The Greek Chairmanship of the Council of Europe held its main political and cultural event on Wednesday night at the Temple of Olympian Zeus in Athens. The focal point of the evening was the speech of the President of the Hellenic Republic, Katerina Sakellaropoulou, on the institutional and social challenges that European democracies face in the time of the pandemic.
The event, which was attended by Prime Minister Kyriakos Mitsotakis, opened with the remarks of Alternate Minister of Foreign Affairs Miltiadis Varvitsiotis, who, as Chair of the Committee of Ministers of the Council of Europe, sent the message that the answer to the successive crises that our societies have faced over the last years can be nothing else than “more Europe”, in the sense of an economic and political union, but also, equally importantly, as a space of promotion and safeguarding of common ideas and values.

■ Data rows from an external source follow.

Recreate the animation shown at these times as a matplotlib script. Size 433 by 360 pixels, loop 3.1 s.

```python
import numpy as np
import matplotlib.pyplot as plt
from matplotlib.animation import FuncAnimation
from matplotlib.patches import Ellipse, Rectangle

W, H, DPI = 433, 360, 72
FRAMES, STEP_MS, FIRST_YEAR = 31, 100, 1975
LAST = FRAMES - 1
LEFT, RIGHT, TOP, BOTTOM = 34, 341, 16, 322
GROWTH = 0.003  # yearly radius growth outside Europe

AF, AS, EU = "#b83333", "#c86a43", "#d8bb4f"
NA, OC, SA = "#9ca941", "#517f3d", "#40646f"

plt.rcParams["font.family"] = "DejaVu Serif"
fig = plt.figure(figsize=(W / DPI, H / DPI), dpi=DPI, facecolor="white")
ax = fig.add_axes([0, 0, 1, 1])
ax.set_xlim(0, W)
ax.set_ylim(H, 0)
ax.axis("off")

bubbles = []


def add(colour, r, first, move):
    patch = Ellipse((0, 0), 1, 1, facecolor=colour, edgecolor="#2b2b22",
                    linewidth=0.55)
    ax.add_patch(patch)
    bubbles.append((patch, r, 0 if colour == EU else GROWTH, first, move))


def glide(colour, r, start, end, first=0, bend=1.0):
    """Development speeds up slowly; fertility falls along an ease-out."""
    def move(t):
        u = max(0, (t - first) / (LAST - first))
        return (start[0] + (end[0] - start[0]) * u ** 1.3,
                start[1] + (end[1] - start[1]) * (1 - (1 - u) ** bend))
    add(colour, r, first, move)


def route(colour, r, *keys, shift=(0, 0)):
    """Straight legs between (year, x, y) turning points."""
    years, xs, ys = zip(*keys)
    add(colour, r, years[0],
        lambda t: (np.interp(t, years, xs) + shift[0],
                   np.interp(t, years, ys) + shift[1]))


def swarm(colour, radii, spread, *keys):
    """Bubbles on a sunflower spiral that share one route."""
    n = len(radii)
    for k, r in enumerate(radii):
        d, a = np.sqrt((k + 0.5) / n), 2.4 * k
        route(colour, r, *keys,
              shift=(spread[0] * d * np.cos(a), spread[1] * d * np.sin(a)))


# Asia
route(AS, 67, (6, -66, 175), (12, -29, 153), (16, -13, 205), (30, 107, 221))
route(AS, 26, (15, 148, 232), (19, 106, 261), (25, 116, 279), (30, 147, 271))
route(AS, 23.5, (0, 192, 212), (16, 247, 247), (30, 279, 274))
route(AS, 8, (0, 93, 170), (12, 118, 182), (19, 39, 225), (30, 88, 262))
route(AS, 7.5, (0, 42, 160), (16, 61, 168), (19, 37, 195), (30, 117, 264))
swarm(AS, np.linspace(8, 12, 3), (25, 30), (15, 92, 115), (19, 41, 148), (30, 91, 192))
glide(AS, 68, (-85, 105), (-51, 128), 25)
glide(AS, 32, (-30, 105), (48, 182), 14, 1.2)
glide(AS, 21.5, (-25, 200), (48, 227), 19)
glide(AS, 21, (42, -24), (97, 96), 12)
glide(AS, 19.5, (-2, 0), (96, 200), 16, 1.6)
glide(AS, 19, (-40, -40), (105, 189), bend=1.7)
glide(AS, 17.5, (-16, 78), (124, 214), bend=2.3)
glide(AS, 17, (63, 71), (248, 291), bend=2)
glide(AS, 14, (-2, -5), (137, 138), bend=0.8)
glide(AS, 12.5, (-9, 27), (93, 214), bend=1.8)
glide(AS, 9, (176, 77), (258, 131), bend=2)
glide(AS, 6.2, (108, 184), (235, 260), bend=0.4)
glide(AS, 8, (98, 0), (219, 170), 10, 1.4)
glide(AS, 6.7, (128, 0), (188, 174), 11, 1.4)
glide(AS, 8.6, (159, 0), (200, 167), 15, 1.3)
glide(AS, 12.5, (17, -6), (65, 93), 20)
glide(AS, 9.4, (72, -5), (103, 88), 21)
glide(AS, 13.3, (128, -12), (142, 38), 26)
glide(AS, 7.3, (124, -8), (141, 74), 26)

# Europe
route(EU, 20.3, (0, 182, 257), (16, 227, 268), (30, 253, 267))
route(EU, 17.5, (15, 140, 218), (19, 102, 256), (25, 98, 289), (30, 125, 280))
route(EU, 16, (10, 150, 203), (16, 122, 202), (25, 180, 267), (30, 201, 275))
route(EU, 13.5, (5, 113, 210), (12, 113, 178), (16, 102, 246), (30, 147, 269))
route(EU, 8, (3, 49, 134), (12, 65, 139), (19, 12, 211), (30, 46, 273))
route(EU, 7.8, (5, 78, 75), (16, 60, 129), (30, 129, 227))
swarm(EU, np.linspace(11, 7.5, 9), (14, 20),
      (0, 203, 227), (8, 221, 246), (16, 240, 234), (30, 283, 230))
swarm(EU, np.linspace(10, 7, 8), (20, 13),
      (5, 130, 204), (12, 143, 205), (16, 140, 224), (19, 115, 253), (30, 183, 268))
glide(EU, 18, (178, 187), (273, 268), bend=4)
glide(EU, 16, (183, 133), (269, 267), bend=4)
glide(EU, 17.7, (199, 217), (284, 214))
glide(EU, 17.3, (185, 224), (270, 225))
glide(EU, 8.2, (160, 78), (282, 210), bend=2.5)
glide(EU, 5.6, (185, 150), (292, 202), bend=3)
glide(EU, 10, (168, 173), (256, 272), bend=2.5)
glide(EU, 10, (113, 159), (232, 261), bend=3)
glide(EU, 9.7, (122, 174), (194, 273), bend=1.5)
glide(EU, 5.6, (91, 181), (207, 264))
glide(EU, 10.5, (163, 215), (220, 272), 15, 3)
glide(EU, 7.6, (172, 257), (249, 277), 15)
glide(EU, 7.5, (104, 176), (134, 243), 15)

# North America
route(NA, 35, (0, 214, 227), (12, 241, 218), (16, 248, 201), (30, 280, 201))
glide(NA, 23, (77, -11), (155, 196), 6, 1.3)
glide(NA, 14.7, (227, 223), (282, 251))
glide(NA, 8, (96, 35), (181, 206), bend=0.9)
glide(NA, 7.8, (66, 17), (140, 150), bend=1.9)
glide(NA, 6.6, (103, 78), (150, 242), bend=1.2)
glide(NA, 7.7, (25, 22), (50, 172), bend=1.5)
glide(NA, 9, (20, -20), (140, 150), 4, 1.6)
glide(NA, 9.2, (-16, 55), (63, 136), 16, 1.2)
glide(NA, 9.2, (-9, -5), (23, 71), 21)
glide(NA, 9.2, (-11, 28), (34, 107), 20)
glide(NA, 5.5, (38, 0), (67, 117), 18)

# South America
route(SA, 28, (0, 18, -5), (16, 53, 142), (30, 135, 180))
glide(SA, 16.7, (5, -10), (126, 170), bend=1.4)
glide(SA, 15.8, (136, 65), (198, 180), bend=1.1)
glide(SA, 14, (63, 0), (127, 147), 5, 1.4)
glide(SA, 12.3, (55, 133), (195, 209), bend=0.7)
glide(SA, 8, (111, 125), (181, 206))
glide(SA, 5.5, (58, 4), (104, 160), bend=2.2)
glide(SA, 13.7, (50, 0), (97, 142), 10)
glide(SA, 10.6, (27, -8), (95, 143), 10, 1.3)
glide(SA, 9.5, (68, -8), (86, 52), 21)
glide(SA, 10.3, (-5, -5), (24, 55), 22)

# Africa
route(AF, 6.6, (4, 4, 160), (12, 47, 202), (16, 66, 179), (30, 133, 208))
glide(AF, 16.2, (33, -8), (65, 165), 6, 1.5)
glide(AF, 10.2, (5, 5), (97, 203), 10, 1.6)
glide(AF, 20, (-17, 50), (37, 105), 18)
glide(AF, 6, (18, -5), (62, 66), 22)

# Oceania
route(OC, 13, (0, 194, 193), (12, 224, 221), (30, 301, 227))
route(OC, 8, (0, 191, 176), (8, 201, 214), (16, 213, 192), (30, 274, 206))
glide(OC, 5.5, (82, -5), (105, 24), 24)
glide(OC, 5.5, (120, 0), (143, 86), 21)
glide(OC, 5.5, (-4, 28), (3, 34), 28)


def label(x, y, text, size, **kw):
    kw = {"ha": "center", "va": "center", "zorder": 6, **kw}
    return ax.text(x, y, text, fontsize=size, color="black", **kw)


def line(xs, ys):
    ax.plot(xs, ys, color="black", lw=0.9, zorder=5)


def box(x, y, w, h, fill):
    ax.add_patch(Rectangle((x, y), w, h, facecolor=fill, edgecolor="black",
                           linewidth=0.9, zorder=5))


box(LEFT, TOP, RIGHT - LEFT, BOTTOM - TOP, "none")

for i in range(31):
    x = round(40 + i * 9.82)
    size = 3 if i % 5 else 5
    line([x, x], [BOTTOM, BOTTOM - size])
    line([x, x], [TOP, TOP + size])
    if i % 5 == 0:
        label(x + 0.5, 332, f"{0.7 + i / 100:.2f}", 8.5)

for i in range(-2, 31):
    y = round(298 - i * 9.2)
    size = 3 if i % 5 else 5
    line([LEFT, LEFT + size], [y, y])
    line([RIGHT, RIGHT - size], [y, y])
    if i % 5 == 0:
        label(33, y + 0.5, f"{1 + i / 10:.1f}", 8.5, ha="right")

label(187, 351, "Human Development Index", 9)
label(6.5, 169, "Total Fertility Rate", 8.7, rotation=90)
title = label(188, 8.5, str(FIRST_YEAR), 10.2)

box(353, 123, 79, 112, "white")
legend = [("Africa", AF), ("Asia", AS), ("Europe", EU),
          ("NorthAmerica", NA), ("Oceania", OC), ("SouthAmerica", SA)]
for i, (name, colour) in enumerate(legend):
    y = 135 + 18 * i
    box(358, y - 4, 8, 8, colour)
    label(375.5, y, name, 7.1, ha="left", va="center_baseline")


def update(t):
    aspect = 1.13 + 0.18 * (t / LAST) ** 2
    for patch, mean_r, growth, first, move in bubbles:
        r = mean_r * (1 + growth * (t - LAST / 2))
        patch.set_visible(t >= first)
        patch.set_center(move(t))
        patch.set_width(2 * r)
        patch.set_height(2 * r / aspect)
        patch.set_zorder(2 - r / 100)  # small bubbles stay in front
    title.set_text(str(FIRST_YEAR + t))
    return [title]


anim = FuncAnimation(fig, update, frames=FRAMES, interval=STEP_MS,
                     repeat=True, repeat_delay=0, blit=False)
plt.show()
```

He stressed that the Council of Europe is the ultimate guardian of democracy, rule of law and human rights, the meeting place and dialogue of 47 Member States sharing a common European legal culture and that these principles and values must guide us through difficult times. He noted that the pandemic and the imposition of unprecedented restrictions with the aim of protecting life and public health led at the same time the Greek Chairmanship to step forward and highlight the true content of the principles and values of the Organization. The Alternate Minister stressed that while the right of access to health care should never compromised, restrictions on fundamental freedoms must always be governed by proportionality, be temporary and absolutely necessary, and be constantly revised.
Miltiadis Varvitsiotis pointed out that it was exactly the topicality of the values of the Council of Europe in times of pandemic and crisis that mobilized the Greek Chairmanship in order to have a “Declaration of Athens” adopted during the forthcoming 130th Session of the Council of Europe Committee of Ministers on November 4, 2020, in Athens. As he stressed, such a text and the adoption of the Declaration will be a new acquis in the history of human rights, a valuable legacy for the well-being of future generations.
He did not fail to mention the joint effort to defend human rights, calling on the political, academic and legal world, as well as on civil society, to join this ongoing and daily struggle, that exceeds the scope of the pandemic.
The Alternate Minister made a particular mention of the Plague of Athens and its subsequent catastrophic results upon ancient Athenian democracy. On the contrary, he pointed, in Greece today we have won the battle of life. However, he added, we also won the battle for democracy, as all extraordinary measures had the necessary democratic legitimacy given the uninterrupted functioning of the Parliament. With our recognition of the responsible attitude, the solidarity and the sacrifices of Greek citizens, and without ever forgetting the victims of the virus, we can say that we are proud of the Greek management of the crisis, Mr. Varvitsiotis said. Lastly, he sent the message that with joint efforts that are based on common principles, we Europeans will overcome the crisis. “Our Europe must not go back to the past by closing borders and pursuing national policies. We need to keep the windows open in the world and Greece declares that it is willing and willing to contribute so that we can succeed. “
The music program of the event opened with young pianist Stelios Kerasidis, who also performed his composition, inspired by the difficult period of the restriction measures, “Isolation Waltz”. He was followed by Evgenia Papadima with Isidoros Sideris, who presented a sonata for cello and piano by Brahms, while the event closed with the Woodwind Quintet of the Athens State Orchestra, which performed works by Beethoven, Bizet, Verdi and Konstantinidis.